Here are some things to consider that may help both sides achieve their goals or meet their common expectations.
- Do your due diligence. Check references for all the people involved in getting the project to the start point. Make phone calls, don’t rely on “on-line” reviews.
- Start with an actual detailed budget. A budget isn’t the amount you would like to spend. That’s a spending wish. A real budget has actual lines of expenses on it tied to specific items with actual brand names and model numbers and quantities where applicable.
- With an actual detailed budget, you can commit to a contract. It should be fair and reasonable and of course legally sound. This may require a legal review. If so, that should be in your budget too?
- Expect and budget for the unexpected. A complication does not mean someone is/was incompetent or dishonest. It happens. As a rule of thumb, complications in remodeling are more likely and more expensive the older the building is.
- Make sure all insurance, licenses, bonds, permits and funds are in place.
- Communication is key. Just because two people speak the same language it doesn’t mean they can communicate. When you ask questions in the form of the answer you want. For instance: “You will have the drywall done by Friday, right?” Or, “You will have the color picked out by tomorrow morning, right?”. In both instances you are asking a leading question. Human nature being what it is the person being asked the question may feel pressured to tell you what you want to hear. You may get the desired answer but not necessarily the outcome you want or need to stay on schedule.
- A daily walk-through and weekly review of the plan is a good idea. Not only a progress check but a review of the goal. Make sure everyone is focused on the same goal and what is expected of everyone involved to achieve that goal.
- If the homeowner feels overwhelmed by the attention required to all the details, they should discuss it with the contractor and/or pay to have the original architect or designer provide the over site and necessary attention to details required.
- This is reality not TV. Be realistic. You are not going to get a $100,000.00 gut rehab of a kitchen in three days for $20,000.00. The project is not going to look like the $100,000.00 kitchen seen in a magazine or web site if you are trying to get away with a $20,000.00 total expense.
- Finally, do your paperwork. It doesn’t end with the due diligence I recommended in point one, it begins there. Have your paperwork in order and keep it that way. That means document your meetings and reviews. Take pictures at the end of each day.
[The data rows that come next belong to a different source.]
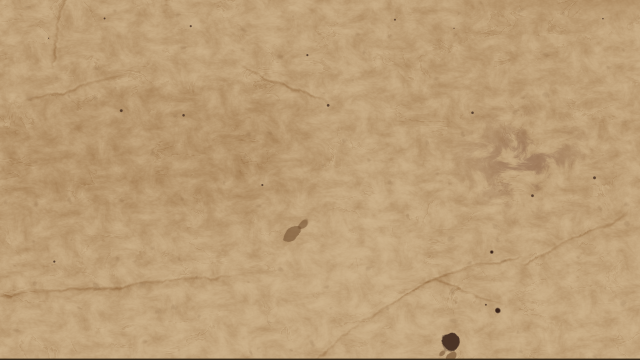
This texture is drawn by a WebGL 2 fragment shader. Its source:

```glsl
#version 300 es
precision highp float;
// Aged parchment: mottled tan paper with wrinkles, creases, a broad water stain and ink spots.

uniform vec2 u_resolution;
out vec4 fragColor;

const vec3 PAPER = vec3(0.752, 0.632, 0.474);
const vec3 TONE_STEP = vec3(0.040, 0.050, 0.053); // colour change per unit of tone
const vec3 INK = vec3(0.23, 0.14, 0.10);
const vec3 RUST = vec3(0.46, 0.32, 0.19);
const vec3 BRUISE = vec3(0.50, 0.34, 0.27);
const vec3 BORDER = vec3(0.22, 0.17, 0.10);
const float BORDER_HEIGHT = 0.004;
const float BASE_TONE = -0.10;
const float BROAD_MOTTLE = 0.36;
const float FINE_MOTTLE = 1.05;
const float GRAIN = 1.7;
const float RELIEF = 1.5;
const float WRINKLE = 0.9;
const float WATER_STAIN = 0.75;
const float CREASE_WIDTH = 0.0045;
const float SPECK_GRID = 5.0;
const float FLECK_GRID = 17.0;

// Each crease runs from xy to zw.
const vec4 CREASES[8] = vec4[8](
    vec4(0.84, -0.02, 1.22, 0.25), vec4(1.16, 0.22, 1.47, 0.30),
    vec4(1.43, 0.26, 1.76, 0.42), vec4(1.20, 0.24, 1.41, 0.14),
    vec4(-0.05, 0.18, 0.72, 0.24), vec4(0.19, 1.02, 0.14, 0.80),
    vec4(0.06, 0.72, 0.38, 0.80), vec4(0.66, 0.82, 0.92, 0.72));

// Each spot holds centre, radius and opacity; faint ones are rust, strong ones ink.
const vec4 SPOTS[7] = vec4[7](
    vec4(0.808, 0.347, 0.022, 0.62), vec4(0.843, 0.379, 0.012, 0.58),
    vec4(1.253, 0.052, 0.026, 0.88), vec4(1.253, 0.008, 0.013, 0.65),
    vec4(1.228, 0.018, 0.007, 0.60), vec4(1.382, 0.137, 0.007, 1.00),
    vec4(1.366, 0.300, 0.004, 1.00));

vec2 hash2(vec2 c) {
    vec3 q = fract(c.xyx * vec3(0.1031, 0.1030, 0.0973));
    q += dot(q, q.yzx + 33.33);
    return fract((q.xx + q.yz) * q.zy);
}

// Distance to the nearest scattered point.
float cells(vec2 p) {
    vec2 id = floor(p), f = fract(p);
    float nearest = 4.0;
    for (int y = -1; y <= 1; y++)
        for (int x = -1; x <= 1; x++) {
            vec2 c = vec2(x, y);
            vec2 d = c + hash2(id + c) - f;
            nearest = min(nearest, dot(d, d));
        }
    return sqrt(nearest);
}

// Layered sines, turned and bent at each octave; about -1 to 1.
float cloud(vec2 p) {
    float sum = 0.0, gain = 0.6;
    for (int i = 0; i < 6; i++) {
        p = mat2(0.8, 0.6, -0.6, 0.8) * p * 1.75 + 2.3;
        p += 0.7 * sin(p.yx * 0.8 + float(i));
        sum += gain * sin(p.x) * sin(p.y);
        gain *= 0.62;
    }
    return sum;
}

// Fibrous surface height, stretched sideways.
float fibres(vec2 p) {
    p += 0.006 * sin(p.yx * 37.0 + 2.0 * sin(p * 17.0));
    p.y *= 1.5;
    return 0.35 * cells(p * 24.0) + 0.35 * cells(p * 53.0 + 7.0)
         + 0.32 * cells(p * 105.0 + 3.0) - 0.46;
}

// Lit ridge with a brown shadow, fading at both ends.
float crease(vec2 p, vec4 ends) {
    vec2 along = ends.zw - ends.xy, d = p - ends.xy;
    float h = clamp(dot(d, along) / dot(along, along), 0.0, 1.0);
    float side = (along.x * d.y - along.y * d.x) / length(along);
    float s = side / CREASE_WIDTH;
    float fade = smoothstep(0.0, 0.12, h) * (1.0 - smoothstep(0.8, 1.0, h));
    return fade * ((1.9 * s - 0.8) * exp(-s * s) - 0.4 * exp(-0.1 * s * s));
}

// Soft elliptical patch.
float patchMask(vec2 p, vec2 centre, vec2 size) {
    vec2 d = (p - centre) / size;
    return exp(-dot(d, d));
}

// Randomly sized dots, one per chosen grid cell.
float scatter(vec2 p, float grid, float chance, float radius, float soft) {
    vec2 id = floor(p * grid);
    vec2 pick = hash2(id + 19.0);
    vec2 centre = (id + 0.2 + 0.6 * hash2(id)) / grid;
    float r = radius * (0.5 + pick.y);
    return step(pick.x, chance) * (1.0 - smoothstep(r - soft, r + soft, length(p - centre)));
}

void main() {
    float px = 1.0 / u_resolution.y;
    vec2 p = gl_FragCoord.xy * px;
    float broad = cloud(p * 2.2);
    float fine = cloud(p * vec2(25.0, 34.0) + 4.0);
    float fold = cloud(p * vec2(11.0, 18.0) + 11.0);
    vec2 bend = vec2(cloud(p * 11.0 + 3.0), cloud(p * 9.0 + 8.0));
    vec2 bent = p + 0.012 * bend;

    // Broad discolouration.
    float rim = 0.79 - 0.4 * (p.x - 0.5) * (p.x - 0.5) + 0.03 * broad;
    float water = (1.0 - smoothstep(rim - 0.06, rim + 0.015, bent.y))
                * smoothstep(0.30, 0.50, p.y + 0.06 * broad)
                * (1.0 - smoothstep(0.55, 1.15, p.x + 0.1 * broad));
    float tone = BASE_TONE + BROAD_MOTTLE * broad + FINE_MOTTLE * fine - WATER_STAIN * water;
    tone += 0.4 * (1.0 - smoothstep(0.15, 0.4, p.y));
    tone += 0.4 * patchMask(p, vec2(1.02, 0.43), vec2(0.16, 0.25));
    tone -= (1.3 + 2.0 * fine) * patchMask(p, vec2(1.65, 1.01), vec2(0.22, 0.04));

    // Paper grain, raking light and short wrinkles.
    float height = fibres(p);
    tone -= GRAIN * height;
    tone += RELIEF * (height - fibres(p + vec2(-0.003, 0.004)));
    float w = fold / 0.07;
    tone += WRINKLE * (1.5 * w - 0.3) * exp(-w * w) * smoothstep(0.0, 0.5, bend.x);
    for (int i = 0; i < 8; i++)
        tone += (0.9 + 0.6 * bend.y) * crease(bent, CREASES[i]);
    tone -= 0.16 * max(tone, 0.0) * max(tone, 0.0);
    vec3 colour = PAPER + TONE_STEP * clamp(tone, -5.0, 1.6);

    // Bruised patch, foxing flecks and dark specks.
    float bruise = patchMask(p, vec2(1.46, 0.55), vec2(0.13, 0.10));
    colour = mix(colour, BRUISE, 0.42 * bruise * smoothstep(-0.3, 0.6, bend.y - fine));
    vec2 ragged = bent + 0.006 * vec2(fine, -fold);
    colour = mix(colour, RUST, 0.16 * scatter(ragged, FLECK_GRID, 0.2, 0.005, 0.004));
    colour = mix(colour, INK, 0.75 * scatter(p, SPECK_GRID, 0.25, 0.0026, 0.7 * px));

    // Larger spots; rust ones are slanted ovals.
    for (int i = 0; i < 7; i++) {
        vec4 s = SPOTS[i];
        float ink = step(0.8, s.w);
        vec2 d = p - s.xy;
        vec2 oval = vec2(d.x * 0.7 + d.y * 0.7, d.y * 0.7 - d.x * 0.7) * vec2(0.75, 1.3);
        float edge = length(mix(oval, d, ink)) - s.z * (1.0 + 0.25 * fine + 0.15 * fold);
        float cover = s.w * (1.0 - smoothstep(-px, px, edge));
        colour = mix(colour, mix(RUST, INK, ink), cover);
    }

    // Dark lower edge.
    colour = mix(BORDER, colour, smoothstep(-0.5 * px, 0.5 * px, p.y - BORDER_HEIGHT));
    fragColor = vec4(clamp(colour, 0.0, 1.0), 1.0);
}
```
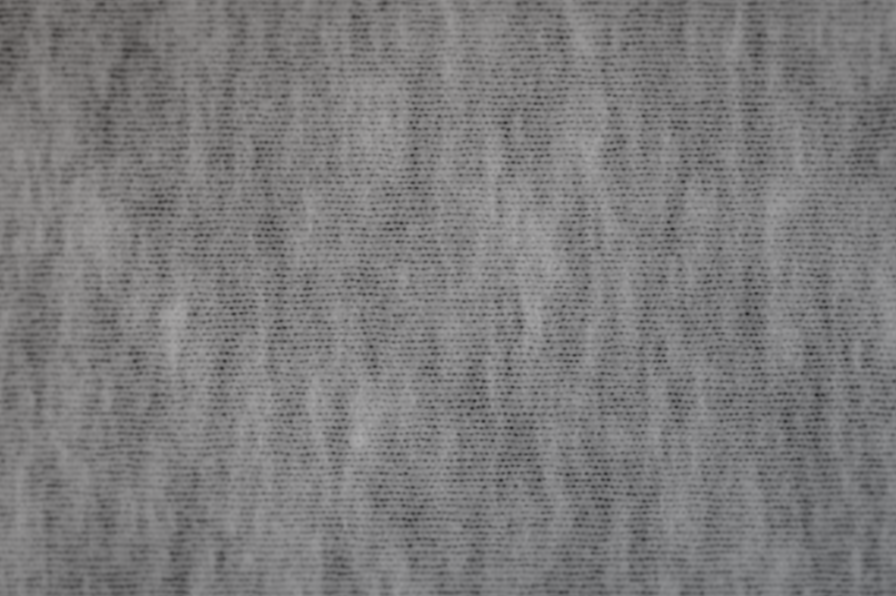
Reproduce this texture procedurally as a Shadertoy shader.

```glsl
// Heather grey jersey knit: fine stitch rows under soft vertical melange streaks.
#define BASE_GREY vec3(0.483, 0.480, 0.482)
#define STITCHES vec2(93.0, 90.0)
#define GAP_SIZE vec2(0.27, 0.19)
#define GAP_DEPTH 0.14
#define STREAK_DEPTH 0.105
#define BLOTCH_DEPTH 0.055
#define FIBRE_DEPTH 0.07
#define VIGNETTE 0.16
#define FLECK_SHARE 0.0015

float hash(vec2 p) {
    return fract(sin(dot(p, vec2(127.1, 311.7))) * 43758.5453);
}

// Smooth value noise centred on zero
float noise(vec2 p) {
    vec2 i = floor(p), f = fract(p);
    f = f * f * (3.0 - 2.0 * f);
    float low = mix(hash(i), hash(i + vec2(1, 0)), f.x);
    float high = mix(hash(i + vec2(0, 1)), hash(i + vec2(1, 1)), f.x);
    return mix(low, high, f.y) - 0.5;
}

// Long, narrow bands of lighter and darker yarn
float streaks(vec2 p) {
    p.x += 0.008 * noise(p * vec2(9.0, 14.0));
    float wide = noise(p * vec2(30.0, 6.5) + 17.0);
    float narrow = noise(p * vec2(62.0, 15.0) + 53.0);
    float thin = noise(p * vec2(110.0, 34.0) + 91.0);
    return wide + 0.9 * narrow + 0.55 * thin;
}

// Dark dashes between loops, staggered on alternate rows; blur widens them
float stitchGaps(vec2 p, float blur) {
    vec2 q = p * STITCHES;
    q += 0.35 * vec2(noise(p * 24.0), noise(p * 24.0 + 40.0));
    float row = floor(q.y);
    q.x += 0.5 * mod(row, 2.0);
    vec2 size = GAP_SIZE * (1.0 + 0.5 * blur);
    float gaps = 0.0;
    // Neighbouring cells keep the soft edges continuous
    for (int j = -1; j <= 1; j++) {
        float shift = (j == 0) ? 0.0 : 0.5 - mod(row, 2.0);
        vec2 cell = vec2(q.x + shift, q.y + float(j));
        for (int i = -1; i <= 1; i++) {
            vec2 id = floor(cell) + vec2(i, 0);
            vec2 d = vec2(cell.x - id.x - 0.5, q.y - row - 0.5 - float(j));
            id.y = row + float(j);
            d += 0.18 * (vec2(hash(id + 7.0), hash(id + 19.0)) - 0.5);
            d /= size;
            gaps += (0.45 + 1.1 * hash(id)) * exp(-0.5 * dot(d, d));
        }
    }
    float average = 6.2832 * size.x * size.y;
    return (gaps - average) * (1.0 - 0.35 * blur);
}

// Rare pale or straw-coloured lint specks
vec3 flecks(vec2 p) {
    vec2 q = p * 55.0, id = floor(q);
    float present = step(1.0 - FLECK_SHARE, hash(id + 211.0));
    float spot = 1.0 - smoothstep(0.08, 0.32, length(fract(q) - 0.5));
    vec3 tint = mix(vec3(0.14), vec3(0.16, 0.11, 0.0), step(0.6, hash(id + 83.0)));
    return present * spot * tint;
}

void mainImage(out vec4 fragColor, in vec2 fragCoord) {
    vec2 p = fragCoord / iResolution.y;
    vec2 centred = fragCoord / iResolution.xy - 0.5;

    // Focus falls off toward the edges, most of all on the left
    vec2 fromFocus = centred - vec2(0.08, 0.02);
    float blur = smoothstep(0.06, 0.35, dot(fromFocus, fromFocus));

    // Yarn shade
    float yarn = streaks(p);
    float shade = STREAK_DEPTH * yarn;
    shade += BLOTCH_DEPTH * noise(p * vec2(8.0, 4.5) + 5.0);
    shade += FIBRE_DEPTH * (1.0 - 0.5 * blur) * noise(p * vec2(190.0, 150.0));

    // Gaps read deeper in darker yarn
    float depth = GAP_DEPTH * clamp(1.0 - 0.7 * yarn, 0.5, 1.5);
    shade -= depth * stitchGaps(p, blur);

    // Light falloff and a faint warm-to-cool drift
    shade += VIGNETTE * (0.167 - dot(centred, centred));
    vec3 drift = vec3(-0.008, 0.0, 0.008) * (centred.x - centred.y);

    fragColor = vec4(clamp(BASE_GREY + shade + drift + flecks(p), 0.0, 1.0), 1.0);
}
```
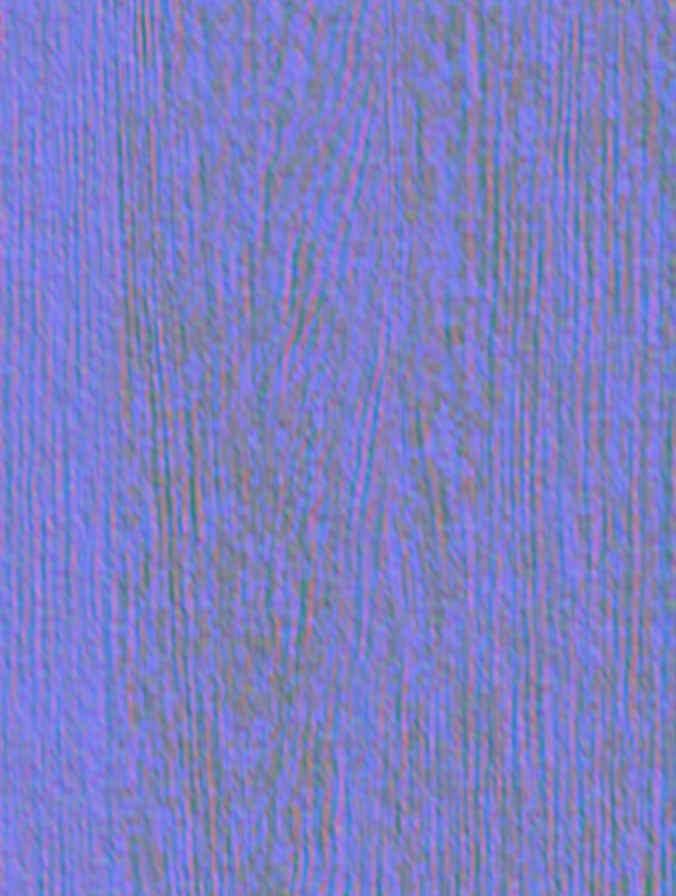
A Shadertoy shader for this texture map:

```glsl
// Tangent-space normal map of a brushed wood board with vertical grain.
// A height field of wavy ridges and stretched noise (straight sheet plus a
// leaning central one) is differentiated; pores and slopes dim the blue.

float hash(vec2 p) {
    return fract(sin(dot(p, vec2(127.1, 311.7))) * 43758.5453);
}

float noise(vec2 p) {
    vec2 cell = floor(p), f = fract(p);
    f = f * f * (3.0 - 2.0 * f);
    float low = mix(hash(cell), hash(cell + vec2(1.0, 0.0)), f.x);
    float high = mix(hash(cell + vec2(0.0, 1.0)), hash(cell + vec2(1.0, 1.0)), f.x);
    return mix(low, high, f.y);
}

float bump(float x, float center, float width) {
    float d = (x - center) / width;
    return exp(-d * d);
}

// Central band holding the leaning grain, sharp on its right side
float centralBand(vec2 p) {
    float x = p.x + 0.012 * (noise(vec2(3.0, p.y * 7.0)) - 0.5);
    return smoothstep(0.27, 0.31, x) * (1.0 - smoothstep(0.42, 0.437, x));
}

// Nearly straight fibres with gentle local bends
vec2 straightGrain(vec2 p) {
    float bend = 0.05 * (p.y - 0.4) * bump(p.x, 0.2, 0.07);
    bend += 0.02 * bump(p.x, 0.46, 0.045) * smoothstep(0.3, 0.55, p.y);
    bend += 0.008 * (noise(p * vec2(6.0, 4.0)) - 0.5);
    bend += 0.003 * (noise(p * vec2(30.0, 22.0)) - 0.5);
    return vec2(p.x + bend, p.y);
}

// Fibres that stand upright below and lean right further up
vec2 leaningGrain(vec2 p) {
    float rise = p.y - 0.32;
    float lean = 0.085 * (rise + sqrt(rise * rise + 0.02));
    lean *= mix(0.65, 1.0, smoothstep(0.25, 0.43, p.x));
    lean += 0.01 * (noise(p * vec2(8.0, 6.0)) - 0.5);
    lean += 0.006 * (noise(p * vec2(30.0, 25.0)) - 0.5);
    return vec2(p.x - lean, p.y);
}

// Evenly spaced ridges whose spacing and strength drift
float ridges(vec2 g, float count) {
    float drift = 1.3 * noise(g * vec2(20.0, 2.0) + 53.0);
    float strength = smoothstep(0.1, 0.8, noise(g * vec2(45.0, 6.0) + 31.0));
    return strength * sin(6.2832 * (g.x * count + drift));
}

// Ridges, long and broken fibres and soft grooves along coordinate g
float fibres(vec2 g, float count) {
    float lines = noise(g * vec2(count * 2.2, 5.0));
    float broken = noise(g * vec2(count * 2.6, 24.0) + 17.0);
    float groove = smoothstep(0.6, 1.0, noise(g * vec2(95.0, 1.5) + 41.0));
    return 0.16 * ridges(g, count) + 0.32 * lines + 0.36 * broken - 0.16 * groove;
}

// How porous the board is: smoother left strip, rougher patches elsewhere
float roughness(vec2 p) {
    float board = smoothstep(0.12, 0.145, p.x);
    float patches = noise(p * vec2(14.0, 4.0) + 5.0);
    float rough = mix(0.42, 0.8 + 0.3 * patches, board);
    rough *= 1.0 - 0.35 * bump(p.x, 0.405, 0.035);
    return rough * (1.0 - 0.2 * bump(p.x, 0.62, 0.025));
}

float height(vec2 p) {
    float straight = fibres(straightGrain(p), 70.0);
    float leaning = 1.25 * fibres(leaningGrain(p), 66.0);
    float sheet = mix(straight, leaning, centralBand(p));
    sheet *= mix(0.8, 1.0, smoothstep(0.11, 0.14, p.x));
    float grains = noise(p * vec2(175.0, 115.0) + 73.0);
    float dents = noise(p * vec2(85.0, 60.0) + 91.0);
    float edge = smoothstep(0.735, 0.75, p.x);
    return sheet + 0.3 * grains + (0.2 + 0.4 * edge) * dents;
}

// Central differences of the height over the given step
vec2 slope(vec2 p, float e) {
    return vec2(height(p - vec2(e, 0.0)) - height(p + vec2(e, 0.0)),
                height(p - vec2(0.0, e)) - height(p + vec2(0.0, e)));
}

// Dark pores, drawn out along the fibres
float pores(vec2 p) {
    vec2 g = mix(straightGrain(p), leaningGrain(p), step(0.5, centralBand(p)));
    float fine = noise(g * vec2(185.0, 95.0) + 11.0);
    float streak = noise(g * vec2(150.0, 14.0) + 29.0);
    return smoothstep(0.2, 0.8, mix(fine, streak, 0.4));
}

void mainImage(out vec4 fragColor, in vec2 fragCoord) {
    vec2 p = fragCoord / iResolution.y;
    vec2 tilt = 0.53 * slope(p, 0.002);

    float red = 0.492 + tilt.x;
    float green = 0.502 + 0.75 * tilt.y - 0.06 * tilt.x;
    float blue = 0.94 - 0.34 * roughness(p) * pores(p) - 0.45 * length(tilt);

    fragColor = vec4(clamp(vec3(red, green, blue), 0.0, 1.0), 1.0);
}
```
A contractor may want to take pictures during the day to prove codes and regulations are being followed. Pictures showing good practices and procedures are being followed can be critical in an OSHA or EPA review which could happen months after a project is completed.
A homeowner may want the pictures to prove the project was done correctly by competent people when selling. Perspective homeowners may not want to buy a house if they think it was a “flip” or remodeled badly hiding problems and creating a money pit.
In summary, managing expectations and following the recommendations above will require more of your time. Balance that against the loss of sleep and money if things go bad. Don’t rely on local inspectors and codes to make everything right. A home built or remodeled to code just means it was done to the lowest standard allowed by law.
Good luck with your project. And don’t underestimate the value of a good night’s sleep.
The Ask the Kitchen Guy Blog by Jeff Kida is the property of DDS Design Services, LLC. All rights are reserved by the owner.